Copy out each line of the data that contains "stroke".

**Records:**
/---
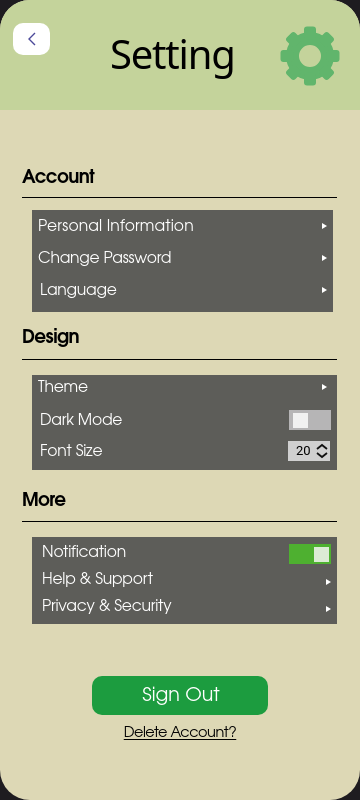
<!DOCTYPE html>
<html lang="en">
<head>
<meta charset="utf-8">
<title>Setting</title>
<style>
:root {
  --backdrop: #1e1c20;
  --sand: #ddd8b5;
  --sage: #c4d39b;
  --gear: #61b56c;
  --panel: #5d5d59;
  --ink: #000;
  --light: #fff;
  --action: #1c9c3f;
  --switch-on: #4eb030;
  --switch-off: #b6b5b6;
  --field: #d0d0d0;
  --round: "TeX Gyre Adventor", Lato, sans-serif;
}
* { box-sizing: border-box; margin: 0; padding: 0; }
html, body { width: 360px; height: 800px; overflow: hidden; background: var(--backdrop); }
a { color: inherit; text-decoration: none; }
svg { display: block; flex: none; }
.screen {
  width: 360px; height: 800px; overflow: hidden;
  border-radius: 30px; background: var(--sand);
  color: var(--ink); font-family: var(--round);
}
.header {
  position: relative; height: 110px; background: var(--sage);
  display: flex; justify-content: center;
}
.header h1 {
  position: absolute; left: 110px; top: 26px;
  font: 500 40px/56px "Noto Sans", "Open Sans", sans-serif;
  letter-spacing: -1.2px; white-space: nowrap;
}
.back {
  position: absolute; left: 13px; top: 23px; width: 37px; height: 32px;
  border-radius: 10px; background: var(--light);
  display: flex; align-items: center; justify-content: center;
}
.gear { position: absolute; left: 280px; top: 26px; }
.group { padding: 0 23px 0 22px; }
.group h2 {
  font-size: 18.5px; line-height: 24px; font-weight: 700; letter-spacing: -0.6px;
  border-bottom: 1px solid var(--ink);
}
.panel {
  list-style: none; margin-left: 10px; padding: 0 6px;
  display: grid; align-content: start;
  background: var(--panel); color: var(--light);
  font-size: 15.6px; letter-spacing: -0.25px;
}
.panel li, .panel a { display: flex; align-items: center; justify-content: space-between; white-space: nowrap; }
.panel a { width: 100%; }
.indent { padding-left: 2px; }
.account { padding-top: 56px; }
.account h2 { padding-bottom: 7px; }
.account .panel { height: 102px; margin: 12px 4px 0 10px; grid-template-rows: repeat(3, 32px); }
.wide { letter-spacing: 0.1px; }
.design { padding-top: 14px; }
.design h2 { padding-bottom: 9px; }
.design .panel { height: 95px; margin-top: 15px; grid-template-rows: 24px 42px 20px; }
.design .arrow { margin-right: 4px; }
.more { padding-top: 19px; }
.more h2 { padding-bottom: 8px; }
.more .panel { height: 87px; margin-top: 15px; padding-left: 10px; grid-template-rows: 30px 24px 30px; }
.more .arrow { position: relative; top: 3px; }
.switch {
  width: 42px; height: 20px; padding: 0 4px; background: var(--switch-off);
  display: flex; align-items: center;
}
.switch::before { content: ""; width: 15px; height: 15px; background: #f1f1f1; }
.switch.on {
  position: relative; top: 2px; padding: 0 2px;
  justify-content: flex-end; background: var(--switch-on);
}
.switch.on::before { background: #dcebd5; }
.stepper {
  width: 42px; height: 20px; margin-right: 1px; padding: 0 2px 0 8px;
  display: flex; align-items: center; justify-content: space-between;
  background: var(--field); color: var(--ink);
  font: 13px/20px Roboto, sans-serif; letter-spacing: 0;
}
.actions { padding-top: 52px; display: flex; flex-direction: column; align-items: center; }
.sign-out {
  width: 176px; height: 39px; border-radius: 10px; padding-left: 2px;
  background: var(--action); color: var(--light);
  font-size: 19px; line-height: 40px; text-align: center;
}
.delete {
  margin-top: 6px; font-size: 14.5px; line-height: 24px; letter-spacing: -0.5px;
  text-decoration: underline; text-decoration-thickness: 1px; text-underline-offset: 2px;
}
</style>
</head>
<body>
<svg width="0" height="0" style="position:absolute" aria-hidden="true">
  <defs>
    <polygon id="arrow" points="0,0 5,3 0,6" fill="#fff"/>
    <rect id="tooth" x="-6" y="-29.5" width="12" height="13" rx="3"/>
    <g id="tooth-pair"><use href="#tooth"/><use href="#tooth" transform="rotate(180)"/></g>
  </defs>
</svg>
<div class="screen">
  <header class="header">
    <a class="back" href="#" aria-label="Back">
      <svg width="10" height="16" viewBox="0 0 10 16"><path d="M8 2 2 8l6 6" fill="none" stroke="#4c4a9a" stroke-width="1.4"/></svg>
    </a>
    <h1>Setting</h1>
    <svg class="gear" width="60" height="60" viewBox="-30 -30 60 60" fill="#61b56c" aria-hidden="true">
      <circle r="17.5" fill="none" stroke="#61b56c" stroke-width="13"/>
      <use href="#tooth-pair"/>
      <use href="#tooth-pair" transform="rotate(45)"/>
      <use href="#tooth-pair" transform="rotate(90)"/>
      <use href="#tooth-pair" transform="rotate(135)"/>
    </svg>
  </header>
  <main>
    <section class="group account">
      <h2>Account</h2>
      <ul class="panel">
        <li><a href="#"><span class="wide">Personal Information</span><svg class="arrow" width="5" height="6"><use href="#arrow"/></svg></a></li>
        <li><a href="#">Change Password<svg class="arrow" width="5" height="6"><use href="#arrow"/></svg></a></li>
        <li class="indent"><a href="#">Language<svg class="arrow" width="5" height="6"><use href="#arrow"/></svg></a></li>
      </ul>
    </section>
    <section class="group design">
      <h2>Design</h2>
      <ul class="panel">
        <li><a href="#">Theme<svg class="arrow" width="5" height="6"><use href="#arrow"/></svg></a></li>
        <li class="indent">Dark Mode<span class="switch" role="img" aria-label="Off"></span></li>
        <li class="indent">Font Size
          <span class="stepper">20
            <svg width="12" height="16" viewBox="0 0 12 16" fill="none" stroke="#111" stroke-width="1.8"><path d="M1 6l5-4 5 4M1 10l5 4 5-4"/></svg>
          </span>
        </li>
      </ul>
    </section>
    <section class="group more">
      <h2>More</h2>
      <ul class="panel">
        <li>Notification<span class="switch on" role="img" aria-label="On"></span></li>
        <li><a href="#">Help &amp; Support<svg class="arrow" width="5" height="6"><use href="#arrow"/></svg></a></li>
        <li><a href="#">Privacy &amp; Security<svg class="arrow" width="5" height="6"><use href="#arrow"/></svg></a></li>
      </ul>
    </section>
    <div class="actions">
      <a class="sign-out" href="#">Sign Out</a>
      <a class="delete" href="#">Delete Account?</a>
    </div>
  </main>
</div>
</body>
</html>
\---
**Written response:**
      <svg width="10" height="16" viewBox="0 0 10 16"><path d="M8 2 2 8l6 6" fill="none" stroke="#4c4a9a" stroke-width="1.4"/></svg>
      <circle r="17.5" fill="none" stroke="#61b56c" stroke-width="13"/>
            <svg width="12" height="16" viewBox="0 0 12 16" fill="none" stroke="#111" stroke-width="1.8"><path d="M1 6l5-4 5 4M1 10l5 4 5-4"/></svg>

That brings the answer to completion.